Learning standards help teachers ensure their students have the skills and knowledge they need to be successful by providing clear goals for student learning.
We need standards to ensure that all students, no matter where they live, are prepared for success in postsecondary education and the workforce. Common standards will help ensure that students are receiving a high quality education consistently, from school to school and state to state. Common standards will provide a greater opportunity to share experiences and best practices within and across states that will improve our ability to best serve the needs of students.
Standards do not tell teachers how to teach, but they do help teachers figure out the knowledge and skills their students should have so that teachers can build the best lessons and environments for their classrooms. Standards also help students and parents by setting clear and realistic goals for success. Standards are a first step "a key building block" in providing our young people with a high-quality education that will prepare them for success in college and work. Of course, standards are not the only thing that is needed for our children's success, but they provide an accessible roadmap for our teachers, parents, and students.
Today, each state has its own process for developing, adopting and implementing standards. As a result, what students are expected to learn can vary widely from state to state.
No. Common Core Standards are a state-led effort to give all students the skills and knowledge they need to succeed. The federal government has not been involved in the development of the standards. While West Virginia has chosen to adopt these standards, it has also customized the content specifically for our students.
West Virginia's Next Generation Content Standards and Objectives were developed by nearly 100 West Virginia teachers.
We want to make sure that every child across the state is given the tools they need to succeed. High standards that are consistent across states provide teachers, parents and students with a set of clear expectations that everyone can work toward together. This will ensure that we maintain America's competitive edge, so that all of our students are well prepared with the skills and knowledge necessary to compete with not only their peers here at home, but with students from around the world.
These standards are a common sense first step toward ensuring our children are getting the best possible education no matter where they live.
Parents, teachers, school administrators and experts together with state leaders, the Council of Chief State School Officers (CCSSO) and the National Governors Association Center for Best Practices (NGA Center) are leading the effort to develop a common core of state standards.
The West Virginia Board of Education approved the following implementation schedule for the ELA and Mathematics Next Generation Standards:
- Fall 2011: Kindergarten
- Fall 2012: First Grade
- Fall 2013: Second Grade
- Fall 2014: Grades 3-12
In order to provide all students and teachers access to the curriculum two years prior to administration of the West Virginia Next Generation Assessment aligned with the West Virginia Next Generation Standards, the West Virginia Department of Education has developed the following professional development schedule:
|Summer, 2012-13||First, Fourth, Fifth, and Ninth Grade|
|Summer, 2013-14||Second, Third, Sixth, Seventh, and Tenth Grade|
|Summer, 2014-15||Eighth, Eleventh, Twelfth Grade|
July 1, 2012
No. The Next Generation Standards are a clear set of shared goals and expectations for what knowledge and skills will help our students succeed. Local teachers, principals, superintendents and others will decide how the standards are to be met.

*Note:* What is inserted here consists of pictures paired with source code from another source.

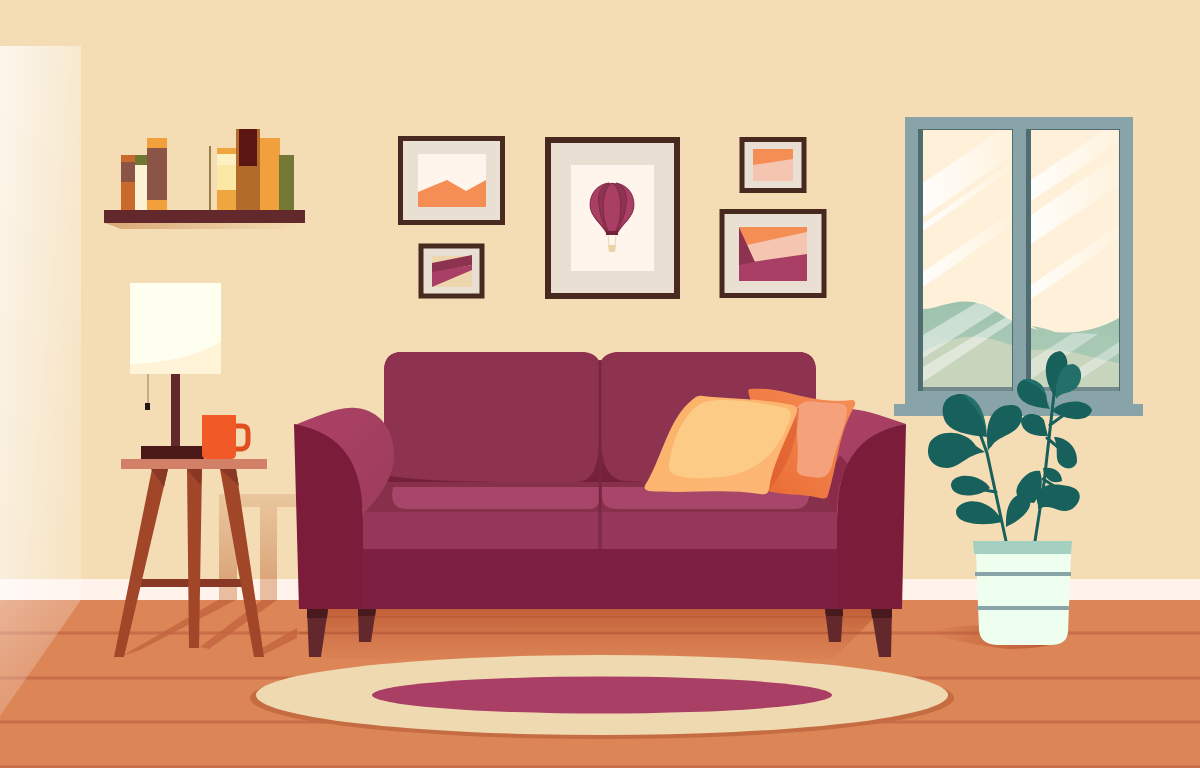
<!DOCTYPE html>
<html lang="en">
<head>
<meta charset="utf-8">
<title>Living room with sofa</title>
<style>
:root{--wall:#f4ddb5;--floor:#dc8556;--plank:#c96d48;--skirting:#fff3ec;--frame:#47291f;--mat:#e9dfd2;--paper:#fff5ec;--orange:#f58e54;--peach:#f5c5b1;--plum:#a93f64;--wine:#7b1c3b;--wine-mid:#8d324f;--wine-deep:#7d1f41;--wood-dark:#63282b;--leg:#a14628;--leg-dark:#8a3826;--blue:#89a4a9;--blue-dark:#4f6d70;--leaf:#17605c;--leaf-light:#23706a;--pot:#efffef;--cream:#efd9b1}
html,body{margin:0;height:100%;overflow:hidden}
.room{display:block;width:1200px;height:768px}
.frame{fill:var(--mat);stroke:var(--frame);stroke-width:5}
.paper{fill:var(--paper)}
.orange{fill:var(--orange)}
.peach{fill:var(--peach)}
.plum{fill:var(--plum)}
.plank{stroke:var(--plank);stroke-width:3}
.leg{fill:var(--leg)}
.sofa-leg{fill:var(--wood-dark)}
.leaf{fill:var(--leaf)}
.leaf-light{fill:var(--leaf-light)}
.stem{fill:none;stroke:var(--leaf);stroke-width:3;stroke-linecap:round}
</style>
</head>
<body>
<svg class="room" viewBox="0 0 1200 768" role="img" aria-label="Living room with a wine red sofa, framed pictures, a lamp, a window and a plant">
<defs>
<linearGradient id="light-wall" x1="0" y1="0" x2="1" y2="0.6"><stop offset="0" stop-color="#fff" stop-opacity=".75"/><stop offset="1" stop-color="#fff" stop-opacity=".22"/></linearGradient>
<linearGradient id="light-floor" x1="0" y1="0" x2=".7" y2="1"><stop offset="0" stop-color="#fff" stop-opacity=".38"/><stop offset="1" stop-color="#fff" stop-opacity=".08"/></linearGradient>
<linearGradient id="shelf-shade" x1="0" y1="0" x2="1" y2="0"><stop offset="0" stop-color="#d9a876"/><stop offset="1" stop-color="#f4ddb5"/></linearGradient>
<linearGradient id="table-shade" x1="0" y1="0" x2="0" y2="1"><stop offset="0" stop-color="#dcab80" stop-opacity=".45"/><stop offset="1" stop-color="#d99f74" stop-opacity=".9"/></linearGradient>
<linearGradient id="floor-shade" x1="0" y1="0" x2="0" y2="1"><stop offset="0" stop-color="#b8532f" stop-opacity=".75"/><stop offset="1" stop-color="#c8683f" stop-opacity=".1"/></linearGradient>
<linearGradient id="pot-shade" x1="0" y1="0" x2="1" y2="0"><stop offset="0" stop-color="#b8532f" stop-opacity="0"/><stop offset="1" stop-color="#b8532f"/></linearGradient>
<linearGradient id="back-shade" x1="0" y1="0" x2="0" y2="1"><stop offset="0" stop-color="#8a2d4b"/><stop offset="1" stop-color="#742038"/></linearGradient>
<linearGradient id="arm-inner" x1="0" y1="0" x2="1" y2="1"><stop offset="0" stop-color="#ad4266"/><stop offset="1" stop-color="#9d3c5d"/></linearGradient>
<linearGradient id="cushion-back" x1="0" y1="1" x2="1" y2="0"><stop offset="0" stop-color="#e9662f"/><stop offset=".35" stop-color="#ee7740"/><stop offset="1" stop-color="#f58f56"/></linearGradient>
<linearGradient id="cushion-front" x1="0" y1="0" x2="1" y2="1"><stop offset="0" stop-color="#fbb368"/><stop offset="1" stop-color="#fdb777"/></linearGradient>
<linearGradient id="sheen" x1="0" y1="0" x2="1" y2="0"><stop offset="0" stop-color="#fff" stop-opacity=".9"/><stop offset="1" stop-color="#fff" stop-opacity=".1"/></linearGradient>
<linearGradient id="hill-far" x1="0" y1="0" x2="0" y2="1"><stop offset="0" stop-color="#9cc2ae"/><stop offset="1" stop-color="#b5cfba"/></linearGradient>
<clipPath id="panes"><path d="M923 130h89v257h-89zM1031 130h88v257h-88z"/></clipPath>
</defs>

<g id="wall-and-floor">
<rect width="1200" height="600" fill="var(--wall)"/>
<rect y="579" width="1200" height="22" fill="var(--skirting)"/>
<rect y="600" width="1200" height="168" fill="var(--floor)"/>
<path class="plank" d="M0 633h1200M0 678h1200M0 722h1200M0 767h1200"/>
<path d="M0 46h81v554H0z" fill="url(#light-wall)"/>
<path d="M0 600h81L0 716z" fill="url(#light-floor)"/>
</g>

<g id="bookshelf">
<rect x="121" y="155" width="14" height="55" fill="#c9692b"/><path d="M121 162h14v20h-14z" fill="#8a5547"/>
<rect x="135" y="155" width="12" height="10" fill="#6f7731"/><rect x="135" y="165" width="12" height="45" fill="#fdf3d3"/>
<rect x="147" y="138" width="20" height="72" fill="#f2a03c"/><rect x="147" y="148" width="20" height="52" fill="#8a5547"/>
<rect x="209" y="146" width="2" height="64" fill="#9b7c46"/>
<rect x="217" y="148" width="19" height="62" fill="#f0a63f"/><rect x="217" y="154" width="19" height="36" fill="#fdf0c3"/><rect x="217" y="165" width="19" height="25" fill="#fbe8a5"/>
<rect x="236" y="129" width="24" height="81" fill="#b26b28"/><rect x="239" y="129" width="18" height="37" fill="#5b1513"/>
<rect x="260" y="138" width="20" height="72" fill="#f2a03c"/><rect x="279" y="155" width="15" height="55" fill="#737934"/>
<path d="M105 223h199l-20 6H121z" fill="url(#shelf-shade)"/>
<rect x="104" y="210" width="201" height="13" fill="var(--wood-dark)"/>
</g>

<g id="gallery">
<g id="desert-print"><rect class="frame" x="400.500" y="138.500" width="102" height="84"/><path class="paper" d="M418 154h68v53h-68z"/><path class="orange" d="M418 192l29-12 19 11 20-11v27h-68z"/></g>
<g id="stripe-print"><rect class="frame" x="421" y="246" width="61" height="50" stroke-width="4"/><path d="M432 256h40v31h-40z" fill="#edd5ad"/><path d="M432 263l40-8v10l-40 8z" fill="var(--wine-mid)"/><path class="plum" d="M432 272l40-7v5l-40 17z"/></g>
<g id="balloon-print">
<rect class="frame" x="548" y="140" width="129" height="156" style="stroke-width:6"/><path class="paper" d="M571 165h83v106h-83z"/>
<path d="M612 183c-13 0-22 9-22 22 0 12 11 19 16 28h12c5-9 16-16 16-28 0-13-9-22-22-22z" fill="var(--wine-mid)"/>
<path class="plum" d="M609 183c-8 2-12 11-10 22 1 12 5 20 8 27-4-8-17-15-17-27 0-12 8-21 19-22zM612 183c-11 6-11 36-3 49h6c8-13 8-43-3-49zM616 183c8 2 12 11 10 22-1 12-6 20-9 27 5-8 17-15 17-27 0-12-7-20-18-22z" stroke="#7b2846" stroke-width=".8"/>
<rect x="606" y="231" width="12" height="4" fill="#70213b"/><path d="M608 235l1 10M616 235l-1 10" stroke="#ead7b8"/><path d="M608 245h8l-1 7h-6z" fill="#ecd3a6"/>
</g>
<g id="sunset-print"><rect class="frame" x="742" y="139.500" width="62" height="51"/><path class="peach" d="M753 149h40v32h-40z"/><path class="orange" d="M753 149h40v10l-40 6z"/></g>
<g id="angle-print"><rect class="frame" x="722" y="211.500" width="102" height="84"/><path class="peach" d="M739 227h68v54h-68z"/><path class="orange" d="M739 227h68v5l-60 13z"/><path class="plum" d="M739 264l68-10v27h-68z"/><path d="M739 227l16 35-16 3z" fill="var(--wine-mid)"/></g>
</g>

<g id="window">
<rect x="905" y="117" width="228" height="288" fill="var(--blue)"/>
<path d="M918 129h95v262h-95zM1026 129h94v262h-94z" fill="var(--blue-dark)"/>
<path d="M923 130h89v257h-89zM1031 130h88v257h-88z" fill="#fff1d9"/>
<path d="M923 387h89v4h-89zM1031 387h88v4h-88z" fill="#72898d"/>
<g clip-path="url(#panes)">
<path d="M923 309c13 0 30-10 50-7 23 3 31 20 58 26 29 8 60 6 88-10v69H923z" fill="url(#hill-far)"/>
<path d="M923 352c25-12 40-18 62-14 19 2 34 13 55 12 24-3 48 8 79 13v24H923z" fill="#c8d5bd"/>
<path d="M1031 326c25 12 35 27 88 37v-12c-40-4-60-22-88-25z" fill="#a7c8b2"/>
<path id="glass-sheen" d="M923 183l78-53h11v26l-89 61zM923 224l89-62v7l-89 62zM923 272l89-60v13l-89 62z" fill="url(#sheen)"/>
<path d="M923 335l55-33 20 8-75 48zM923 367l85-51 4 6-89 60z" fill="#fff" opacity=".45"/>
<path d="M1031 180l74-50h14v12l-88 59zM1031 215l88-60v30l-88 59zM1031 285l88-60v14l-88 60z" fill="url(#sheen)"/>
<path d="M1031 360l42-27 25 1-67 45zM1050 387l69-45v11l-50 34z" fill="#fff" opacity=".35"/>
</g>
<rect x="894" y="404" width="249" height="12" fill="var(--blue)"/>
</g>

<g id="side-table">
<path d="M219 494h78v13h-20v72h-17v-72h-23v72h-18v-72z" fill="url(#table-shade)"/>
<path d="M219 579h18v21h-18zM260 579h17v21h-17z" fill="#e9bea0"/>
<path d="M122 656l96-56h18l-96 50zM200 647l62-47h15l-68 49zM262 648l35-20v10l-34 17z" fill="#c36640" opacity=".8"/>
<path d="M141 579h101v8H140z" fill="var(--leg-dark)"/>
<path class="leg" d="M152 469h16l-44 188h-10zM220 469h16l28 188h-10zM187 469h15l-3 179h-10z"/>
<path d="M151 469h17l-4 18zM187 469h15l-1 17zM220 469h16l3 17z" fill="var(--leg-dark)"/>
<rect x="121" y="459" width="146" height="10" fill="#d28067"/>
</g>
<g id="lamp">
<path d="M148 374v30" stroke="#b19b80" stroke-width="1.500"/><rect x="145" y="403" width="5" height="7" fill="#231715"/>
<rect x="171" y="374" width="9" height="73" fill="var(--wood-dark)"/>
<rect x="141" y="446" width="63" height="13" fill="#4c1919"/>
<rect x="130" y="283" width="91" height="91" fill="#fffff0"/><path d="M130 364c45-2 72-10 91-23v33h-91z" fill="#fff3d8"/>
</g>
<g id="mug"><path d="M235 426h7q6 0 6 6v9q0 7-6 8h-7" fill="none" stroke="#e14f20" stroke-width="5"/><path d="M202 415h34v39q0 5-5 5h-24q-5 0-5-5z" fill="#f15a27"/></g>

<g id="rug">
<ellipse cx="602" cy="698" rx="352" ry="41" fill="#c56c43"/>
<path d="M308 609h575l-50 50H326z" fill="url(#floor-shade)"/>
<path d="M326 617h560M300 633h592" stroke="#b75b39" stroke-width="2" opacity=".6"/>
<ellipse cx="602" cy="695" rx="346" ry="40" fill="var(--cream)"/>
<ellipse cx="602" cy="695" rx="230" ry="18.500" fill="var(--plum)"/>
</g>

<g id="sofa">
<path class="sofa-leg" d="M307 609h21l-7 48h-12zM358 609h18l-5 33h-12zM825 609h18l-2 33h-12zM871 609h21l-1 48h-12z"/>
<path d="M307 609h21l-1 9h-20zM358 609h18l-1 7h-17zM825 609h18v7h-17zM871 609h21v9h-20z" fill="#481a1d"/>
<path d="M384 487V372q0-20 18-20h179q16 0 19 12 3-12 20-12h178q18 0 18 20v115z" fill="url(#back-shade)"/>
<path d="M384 475V371q0-19 18-19h178q19 0 19 19v64c0 30-5 47-23 47-60 0-150 1-192-7z" fill="var(--wine-mid)"/>
<path d="M601 371q0-19 19-19h178q18 0 18 19v108c-62 7-140 5-190 2-18-1-25-16-25-46z" fill="var(--wine-mid)"/>
<path d="M363 482h474v37H363z" fill="#86304b"/>
<path d="M393 487h207v9q0 13-12 13H407q-15 0-15-15zM602 487h207v7q0 15-15 15H617q-15 0-15-13z" fill="#a8466a"/>
<path d="M600 360v190" stroke="#772541" stroke-width="2.500"/>
<path d="M363 512h474v39H363z" fill="#96375a"/><path d="M600 512v39" stroke="#812c4b" stroke-width="4"/>
<path d="M295 425c18-7 43-19 61-17 24 2 38 22 38 47 0 21-13 41-31 59-4-41-18-75-69-90z" fill="url(#arm-inner)"/>
<path d="M906 424c-18-6-36-13-54-15-17 12-31 53-15 104 3-41 20-74 69-89z" fill="url(#arm-inner)"/>
<path d="M840 455q-12 18-12 43l9 15c0-24 4-35 11-49z" fill="#8c2a4a"/>
<path d="M355 549h490v60H355z" fill="var(--wine-deep)"/>
<path d="M294 424c54 10 69 46 69 98v87h-64z" fill="var(--wine)"/>
<path d="M906 424c-54 10-69 46-69 98v87h65z" fill="var(--wine)"/>
</g>

<g id="cushions">
<path d="M750 389c36-3 58 16 102 11 4 0 4 4 2 7-16 28-16 55-26 88-1 4-4 4-8 3-20-5-38-2-56-8-5-2-1-7 1-10 14-26-9-60-16-85-1-4-1-6 1-6z" fill="url(#cushion-back)"/>
<path d="M797 408c3-6 12-8 20-6 13 2 30-1 30 7 0 14-10 34-14 52-3 16-10 18-20 16-10-1-17-1-16-10 3-20-3-46 0-59z" fill="#f5a17c"/>
<path d="M799 408q-1 48-31 83l-8-2 20-80z" fill="#d95a2b" opacity=".55"/>
<path d="M703 396c24 3 56 2 89 9 6 1 6 5 4 10-10 24-24 51-27 74-1 5-4 6-9 5-36-6-69 0-111-3-6-1-5-5-2-9 14-23 22-64 45-82 4-4 7-5 11-4z" fill="url(#cushion-front)"/>
<path d="M705 402c20-5 58 1 80 6 9 2 6 11 1 21-11 26-33 45-65 48-26 3-52 1-52-9 0-19 14-59 36-66z" fill="#fccb85"/>
</g>

<g id="plant">
<path d="M930 631q50-10 70-1 68-4 68 5-5 13-60 14-60-7-78-18z" fill="url(#pot-shade)"/>
<path class="stem" d="M1006 541l-19-88-20-55M996 492l-23-4M1000 517l-26-3M990 446l16-25M1035 541l9-58 11-98M1050 425l22-16M1047 438l18 15M1043 479l25 16"/>
<g class="leaf">
<path d="M976 446c-9-16-37-18-46-4-6 14 2 26 17 26 14-1 19-13 38-16z"/>
<path d="M987 437c-20-2-38-5-43-18-5-16 4-25 17-25 14 0 24 19 26 43z"/>
<path d="M988 451c-4-27 3-46 23-46 12 0 13 11 9 19-7 13-24 11-32 27z"/>
<path d="M990 488c-8-14-36-17-39-4-1 13 24 16 39 4z"/>
<path d="M1002 522c-8-21-35-27-45-14-6 13 17 20 45 14z"/>
<path d="M1006 527c-1-23 7-35 21-33 10 12-4 25-21 33z"/>
<path d="M1034 503c-14-1-21-7-16-18 6-10 13-15 22-14 4 14 1 23-6 32z"/>
<path d="M1038 505c-6-17 9-24 30-19 16 3 14 16 4 23-13 7-19-7-34 0z"/>
<path d="M1043 468c12-2 19 5 19 13-10 4-18-2-19-13z"/>
<path d="M1054 437c12 0 24 10 23 25-3 9-14 8-19 0-3-8 1-12-4-25z"/>
<path d="M1048 436c-20 1-27-7-27-16 5-9 18-7 23 0z"/>
<path d="M1052 411c7-11 35-14 40-1-3 13-25 11-40 1z"/>
<path d="M1055 397c-13-18-13-44 5-46 12 4 9 29-5 46z"/>
<path d="M1050 409c-15-2-31-4-33-19 0-14 18-14 26-3 4 7 3 15 7 22z"/>
</g>
<path class="leaf-light" d="M1056 399c-1-20 5-35 17-35 11 3 10 18 2 25-6 5-14 3-19 10zM987 437c-1-15-11-31-24-42 15 1 23 18 24 42zM1050 409c-2-15-12-26-28-29 15-3 24 9 25 18z"/>
<path d="M976 552h95l-3 80q-1 13-18 13h-53q-17-1-18-15z" fill="var(--pot)"/>
<path d="M973 541h99l-1 13h-97z" fill="#a4cfc1"/>
<path d="M975 572h96v4h-96zM977 606h92v4h-92z" fill="var(--blue)"/>
</g>
</svg>
</body>
</html>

Teachers will continue to devise lesson plans and tailor instruction to the individual needs of the students in their classrooms. Local teachers, principals, superintendents, and school boards will continue to make decisions about curriculum and how their school systems are operated.
Yes. Teachers have been a critical voice in the development of the standards.
Not at all. The common core standards have been built from the best and highest state standards in the country. They are evidence-based, aligned with college and work expectations, include rigorous content and skills, and are informed by other top performing countries. They were developed in consultation with teachers and parents from across the country so they are also realistic and practical for the classroom. Far from looking for the "lowest common denominator," these standards are designed to ensure that all students, regardless of where they live, are learning what they need to know to graduate from high school ready for college or a career.
No. For states that choose to adopt these common standards, having one set of standards will make it easier for states to pool information and resources to develop a shared set of high-quality tests to better evaluate student progress. The goal is not to have more tests, but to have smarter and better tests that help students, parents, and teachers.
The Next Generation Standards are currently available for K-12 English language arts and mathematics. Educator groups representing the science, social studies and arts are in the process of authoring Common State Standards for those content areas. West Virginia educators are engaged in this work.
West Virginia is a governing state within SMARTER Balanced, a multi-state assessment consortium, awarded a USED grant to design a next generation assessment aligned with the Common Core State Standards for English language arts and mathematics. The first administration of this assessment will occur in the spring of the 2014-2015 school year.
In September 2011 the WVDE convened a group of teachers representing English language arts and mathematics, grades K-12. These teachers conducted an alignment study of the Next Generation Standards and the currently adopted instructional materials in both content areas. Where they identify gaps in the instructional materials, the WVDE will contract with classroom teachers across the state to create instructional materials on those topics, concepts and skills. These instructional resources will be posted to the Teach21 site for easy access by all teachers.
The federal government has had no role in the development of the common core state standards and will not have a role in their implementation.